Now, I am uncertain between 8x25 and 10x25.
How significant is that 'slight handshake'?
Image vibration varies from person to person.
For me, it was enough that I decided to give the 9x a try.
For you it may not necessarily be a deal breaker.
The extra magnification from 8x to 10x is nice, if you really have a need for it.
Compact binoculars, such as the ProStaff, are so small & lightweight that they
tend to lend themselves more to hand shake than a larger binocular with more
weight and size.
If you order one just make sure that you purchase it from a seller who will give you
a 100% money back guarantee.
p.s. I just purchased a discontinued Nikon Prostaff 9x25 over the internet.
Mine was advertised as "new" but in reality it turned out to be "reconditioned" by Nikon.

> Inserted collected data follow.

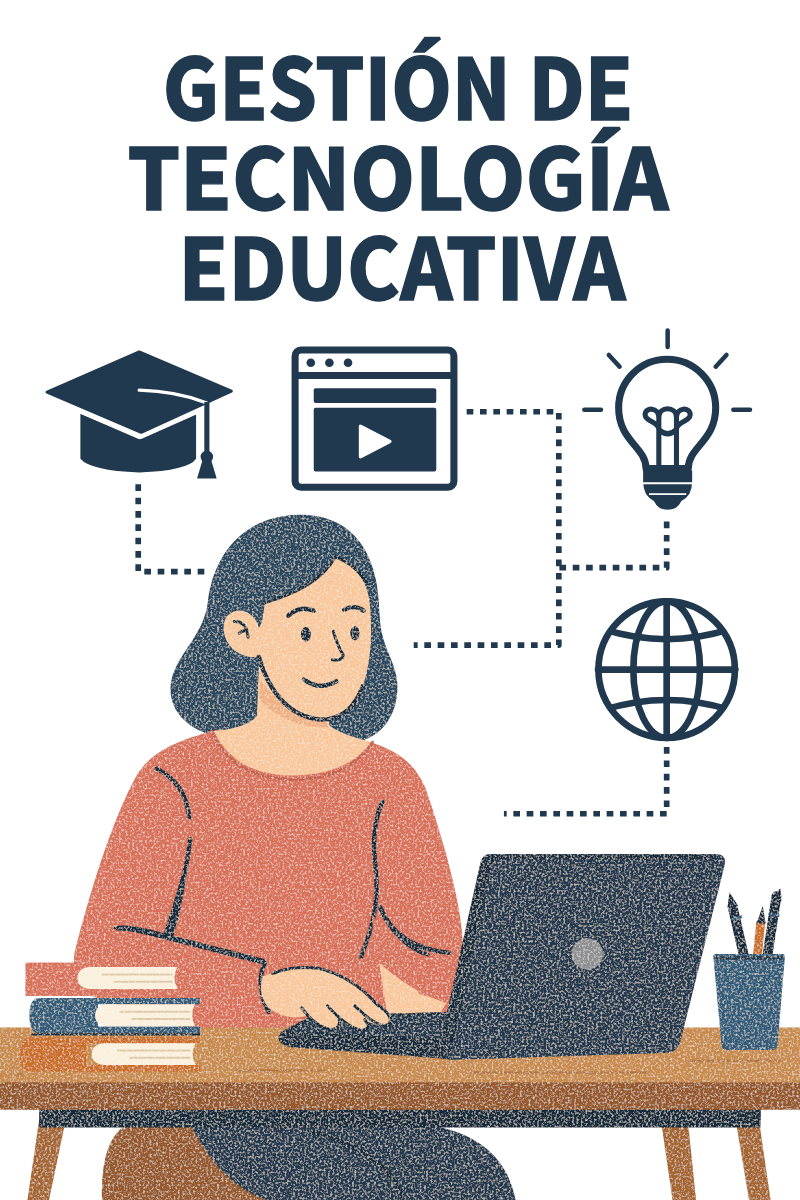
<!DOCTYPE html>
<html lang="es">
<head>
<meta charset="utf-8">
<title>Gestión de tecnología educativa</title>
<link rel="stylesheet" href="https://fonts.googleapis.com/css2?family=Source+Sans+3:wght@700&display=swap">
<style>
:root{
  --paper:#ffffff;
  --navy:#20394f;
  --navy-deep:#182b3d;
  --hair:#26465f;
  --coral:#d8705a;
  --coral-dark:#c65f4b;
  --skin:#f8c79c;
  --skin-shade:#efaf80;
  --wood:#c88a4c;
  --wood-edge:#96592a;
  --wood-leg:#a5642f;
  --cream:#fbf0de;
  --page-line:#dcc7a8;
  --teal:#2f5b7a;
  --orange:#cb6d20;
  --grey:#8d8f92;
}
*{margin:0;padding:0;box-sizing:border-box}
html,body{width:800px;height:1200px;overflow:hidden;background:var(--paper)}
.poster{display:block;width:800px;height:1200px}
.title{font-family:"Source Sans 3","Source Sans Pro",sans-serif;font-weight:700;font-size:49px;fill:var(--navy);stroke:var(--navy);stroke-width:.7}
.line{fill:none;stroke:var(--navy);stroke-width:3.6;stroke-linecap:round;stroke-linejoin:round}
.dots{fill:none;stroke:var(--navy);stroke-width:2.9;stroke-dasharray:3.4 3.4;stroke-linejoin:round}
.solid{fill:var(--navy)}
.fold{fill:none;stroke:var(--navy-deep);stroke-width:2.2;stroke-linecap:round;stroke-linejoin:round}
.thin{stroke-width:1.5}
</style>
</head>
<body>
<svg class="poster" viewBox="0 0 408 612" xmlns="http://www.w3.org/2000/svg">
  <defs>
    <filter id="grain" x="0" y="0" width="100%" height="100%">
      <feTurbulence type="fractalNoise" baseFrequency=".9" numOctaves="2" seed="4" result="noise"/>
      <feColorMatrix in="noise" type="matrix" values="0 0 0 0 1  0 0 0 0 .95  0 0 0 0 .85  0 0 0 1.6 -.76" result="specks"/>
      <feComposite in="specks" in2="SourceGraphic" operator="in" result="texture"/>
      <feMerge><feMergeNode in="SourceGraphic"/><feMergeNode in="texture"/></feMerge>
    </filter>
    <clipPath id="globe-clip"><circle cx="340" cy="341" r="35"/></clipPath>
    <g id="book-pages">
      <path fill="var(--cream)" d="M38 3.2H82.500Q79.500 8.500 82.500 14.400H38Q31.500 14 31.500 8.800T38 3.200Z"/>
      <path fill="none" stroke="var(--page-line)" stroke-width="1" d="M44 7H80M50 10.700H80"/>
    </g>
  </defs>

  <g class="title" role="heading" aria-level="1">
    <text x="83" y="61" textLength="240" lengthAdjust="spacingAndGlyphs">GESTIÓN DE</text>
    <text x="65" y="107" textLength="276" lengthAdjust="spacingAndGlyphs">TECNOLOGÍA</text>
    <text x="91" y="153" textLength="228" lengthAdjust="spacingAndGlyphs">EDUCATIVA</text>
  </g>

  <g id="connectors" class="dots">
    <path d="M70.500 247V291.500H107"/>
    <path d="M238 210H285V329H211"/>
    <path d="M340 266V289.500H285"/>
    <path d="M340 381V415H257"/>
  </g>

  <g id="graduation-cap">
    <path class="solid" d="M41 211L71 224L100 211V234Q96 240 71 241Q46 240 41 234Z"/>
    <path d="M24 200L71 179.500L118 199.500L72 220.500Z" fill="var(--navy)" stroke="var(--navy)" stroke-width="1.500" stroke-linejoin="round"/>
    <path d="M25 203.500L72 223L117 203" fill="none" stroke="var(--paper)" stroke-width="1.600"/>
    <path d="M71 199Q90 199.500 105.500 205.500" fill="none" stroke="var(--paper)" stroke-width="1.700" stroke-linecap="round"/>
    <path d="M105.500 205V234" fill="none" stroke="var(--navy)" stroke-width="2.600"/>
    <circle class="solid" cx="105.500" cy="233" r="3.200"/>
    <path class="solid" d="M103.500 234H107.500L110.500 244H100.500Z"/>
  </g>

  <g id="video-window">
    <rect class="line" x="150.500" y="178.500" width="81" height="70" rx="3"/>
    <path class="line" d="M151 191.500H231"/>
    <g class="solid">
      <circle cx="158.500" cy="185" r="2.200"/><circle cx="168" cy="185" r="2.200"/><circle cx="177.500" cy="185" r="2.200"/>
      <rect x="160" y="208" width="62.500" height="32.500" rx="1"/>
      <rect x="160" y="198" width="62.500" height="7.500" rx="1"/>
    </g>
    <path fill="var(--paper)" d="M183 217.500Q183 216 184.500 216.800L199 224.300Q200.500 225.200 199 226L184.500 233.600Q183 234.300 183 232.800Z"/>
  </g>

  <g id="light-bulb">
    <path class="line" d="M329.500 239C329.500 228 315.500 225 315.500 208A24.700 24.700 0 0 1 365 208C365 225 351 228 351 239Z"/>
    <path class="line" style="stroke-width:2.600" d="M336 238V219C336 215 329 215 329 211.500C329 207.500 336 207.500 336 213V219M345 238V219M336 219C339 222 342 222 345 219V213C345 207.500 352 207.500 352 211.500C352 215 345 215 345 219M336 213C336 207 345 207 345 213"/>
    <path class="solid" d="M328 240H353V245.500Q353 253 347.500 255.500Q345.500 260 340.500 260T333.500 255.500Q328 253 328 245.500Z"/>
    <path d="M328 246.500H353M331 252H350" stroke="var(--paper)" stroke-width="1"/>
    <path class="line" style="stroke-width:2.300" d="M340.500 168.500V177M310.500 181L316 187M370.500 181L365 187M298 209H306.500M374 209H382.500"/>
  </g>

  <g id="globe" class="line" style="stroke-width:3.400">
    <circle cx="340" cy="341.500" r="34.800"/>
    <ellipse cx="340" cy="341.500" rx="17" ry="34.800"/>
    <path d="M340 307V376M305 341.500H375"/>
    <path clip-path="url(#globe-clip)" d="M308 321Q340 331 372 321M308 362Q340 352 372 362"/>
  </g>

  <g id="desk-scene" filter="url(#grain)">
    <g id="chair-and-legs">
      <path fill="var(--wood-edge)" d="M64 574H120L140 612H52Q51 582 64 574Z"/>
      <path fill="var(--navy)" d="M97 573H212Q256 577 263 612H136Q112 604 97 573Z"/>
      <path class="fold" d="M158 577Q196 586 206 612"/>
    </g>

    <g id="woman">
      <path id="hair-back" fill="var(--hair)" d="M152 262.500C126 263 109 281 106 307C104 325 88 335 87 350C86 366 101 376 121 377L180 378.500C196 377 204 362 202.500 347C201 335 194 330 193.500 312C193 282 180 262 152 262.500Z"/>
      <path id="sweater" fill="var(--coral)" d="M111 372C93 377 78 382 70 395C57 418 45 458 38 486C36 500 42 508 56 511L98 526H228L236 482C236 462 225 425 217 402C211 388 201 381 180 376Z"/>
      <path id="neck" fill="var(--skin)" d="M132 340L131 365Q127 371 109 373Q119 394 146 395.500Q177 396 189 378.500Q173 374 168 370L167 350Z"/>
      <path fill="var(--skin-shade)" d="M133 347Q144 363 166 367L167.500 371Q144 371 132 356Z"/>
      <path id="face" fill="var(--skin)" d="M132 305C140 302 160 297 170 283C179 287 187 294 188.500 307C190 322 189.500 337 185 350C181 361 173 367 164 367C148 366 136 352 131 335C122 336 114 329 114 320C114 311 124 307 130 315Z"/>
      <path id="fringe" fill="var(--hair)" d="M106 311C108 282 126 263 152 263C176 263 190 280 192 306C187 294 180 288 171 284C163 298 148 303 135 308C134 314 134 318 132 320C130 312 121 308 115 315L108 324Z"/>
      <path class="fold thin" d="M135 307.500C149 303 164 297 171 284Q182 288 188 299"/>
      <path class="fold thin" d="M119.500 317Q126 317 126.500 325M122 323Q124 321 126 322"/>
      <path class="fold" d="M132 335C137 353 148 366 164 367C174 367 181 361 185 350"/>
      <g fill="var(--navy-deep)"><ellipse cx="156" cy="323.500" rx="2.500" ry="3.700"/><ellipse cx="181" cy="323" rx="2.300" ry="3.600"/></g>
      <path class="fold" d="M147 314Q153 308.500 160 311.500M175.500 311Q181 308 185.500 311.500"/>
      <path class="fold thin" d="M170 322Q172 329 175 334Q175 337 169.500 336.500"/>
      <path class="fold" d="M155 346.500Q163 352.500 171.500 347.500"/>
      <path class="fold thin" style="stroke:var(--coral-dark)" d="M108 373Q118 396 146 397.500Q178 398 190 378.500"/>
      <path class="fold" d="M80 392Q95 400 96.500 417M97 428C95 448 88 464 84.500 477"/>
      <path class="fold" d="M195 409Q189 422 191.500 442C194 463 188 478 184 488M194 463Q202 481 218 487"/>
      <path fill="var(--navy-deep)" d="M97 430Q95 455 88 479L83 477Q93 455 97 430Z"/>
      <path class="fold" d="M59 473.500Q66 472 83 477L134 490"/>
      <path id="right-hand" fill="var(--skin)" d="M193 489Q204 494 214 507L228 511L222 521H198Z"/>
      <path id="right-cuff" fill="var(--coral)" d="M190 467Q203 487 226 489L229 512Q209 506 190 488Z"/>
      <path class="fold" d="M194 463Q202 483 229 486"/>
    </g>

    <g id="table">
      <path fill="var(--wood-leg)" d="M21 564H35L25 612H14ZM336 564H350L355 612H343ZM374 564H386L393 612H382Z"/>
      <path fill="var(--navy-deep)" d="M20 565H388V575H20Z"/>
      <rect y="524" width="408" height="29" fill="var(--wood)"/>
      <rect y="552" width="408" height="14" fill="var(--wood-edge)"/>
      <path d="M120 546H166M240 547H330M352 541H398M6 548H12" stroke="var(--wood-leg)" stroke-width="1" opacity=".6"/>
    </g>

    <g id="laptop">
      <path fill="var(--navy-deep)" d="M159 518L231 516L227 540L147 534Q139 531 144 526Z"/>
      <path fill="var(--navy)" d="M160 519L229 517.500L227 530L148 526Z"/>
      <path fill="var(--navy-deep)" d="M250 435.500H255L231 540H227Q223 540 223.500 536L245 440Q246 435.500 250 435.500Z"/>
      <path fill="var(--navy)" d="M254 435.500H365Q371 435.500 369.500 441.500L347 531Q345.500 537 339 537L230 540.500Q226 540.500 227 536L249 440Q250 435.500 254 435.500Z"/>
      <path d="M229 537L249.500 441Q250.500 437 254 437H364" fill="none" stroke="var(--navy-deep)" stroke-width="1.800"/>
      <circle cx="299.500" cy="486.500" r="8" fill="var(--grey)"/>
    </g>

    <g id="left-arm">
      <path fill="var(--coral)" d="M40 484Q46 472 66 474L84 478L135 491Q131 503 137 516L98 519L56 511Q38 504 40 484Z"/>
      <path class="fold" d="M60 473.500Q66 473 84 478L135 491Q130 503 137 516"/>
      <path fill="var(--skin)" d="M134 498Q148 492 163 494C174 497 183 502 191 511Q202 519 198 522.500Q194 525 186 520Q190 525 184 525.500Q178 525 173 520Q174 525 168 525Q161 524 157 518Q146 521 137 514Q131 507 134 498Z"/>
      <path class="fold thin" d="M139 496.500Q150 492 163 494C175 497 184 503 192 512Q202 519 198 522.500Q193 525 181 513M186 520Q190 525 184 525.500Q177 524 167 513M173 520Q174 525 168 525Q160 523 154 514"/>
    </g>

    <g id="books">
      <g transform="translate(10 490)">
        <path fill="var(--coral)" d="M4 1H78Q81 1 81 3.500H14V15H81Q81 18 78 18H8Q3 18 3 15Z"/>
        <path fill="var(--coral)" d="M3 1H40V18H3Z"/>
        <use href="#book-pages" transform="translate(-2 0)"/>
      </g>
      <g transform="translate(16 509)">
        <path fill="var(--teal)" d="M4 0H86V3.200H34V14.500H86V18H4Q-1 18 -1 9T4 0Z"/>
        <use href="#book-pages" transform="translate(1 0)"/>
      </g>
      <g transform="translate(10 528)">
        <path fill="var(--orange)" d="M5 1H92V4H34V15H92V18.500H5Q0 18 0 10T5 1Z"/>
        <use href="#book-pages" transform="translate(4 .8) scale(1.04 1)"/>
      </g>
      <path d="M16 527.500H102" stroke="var(--navy-deep)" stroke-width="1.200"/>
    </g>

    <g id="pencil-cup">
      <path stroke="var(--navy-deep)" stroke-width="5" stroke-linecap="round" d="M374 464L380 490M396 457L391 490"/>
      <path stroke="var(--orange)" stroke-width="4.500" d="M388 470L386 490"/>
      <path fill="var(--navy-deep)" d="M371 463L372 455L376.500 462ZM385.800 471L389 462L390.500 471ZM393.500 458L398 453L398.500 460Z"/>
      <path stroke="var(--teal)" stroke-width="1.400" d="M373 469L378.500 467.500M392 466L397.500 467"/>
      <path fill="var(--teal)" d="M365 486.500H399Q400.500 486.500 400.300 488L396.500 533Q396.300 535.500 394 535.500H370.500Q368.300 535.500 368 533L363.800 488Q363.600 486.500 365 486.500Z"/>
      <path d="M365 488.500H399" stroke="var(--navy)" stroke-width="1.600"/>
    </g>
  </g>
</svg>
</body>
</html>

I ended up returning it because of the 90 day warranty, from Nikon, for reconditioned binoculars.
During the daytime it was bright & very sharp, not lacking in any way as far as optics & coatings.
During the nighttime it has pinpoint stars & no double images.
Collimation was spot on.
My negative opinions are: magnification above 8x is too shaky & magnifications above 8x restrict FOV.
I think that larger eyepiece lenses would help in increasing the FOV to a more comfortable level,
however, since the 9x is an older, discontinued model, perhaps Nikon has already addressed this solution.
The focus wheel is faster than I like it. I'm always tweaking it for the best sharpness.
A slightly slower focus wheel would keep me from 'searching', back & forth, for the best resolution.
My personal complaint is that compact
binoculars, 25mm or under, are too small
for my hands.
Speaking for myself, the discontinued Leupold Katmai is as small as I would go.
The Katmai 32mm is the only compact, for me, that does not feel ridiculously tiny in my hands.
Edited by Bird Watcher - December/01/2012 at 12:11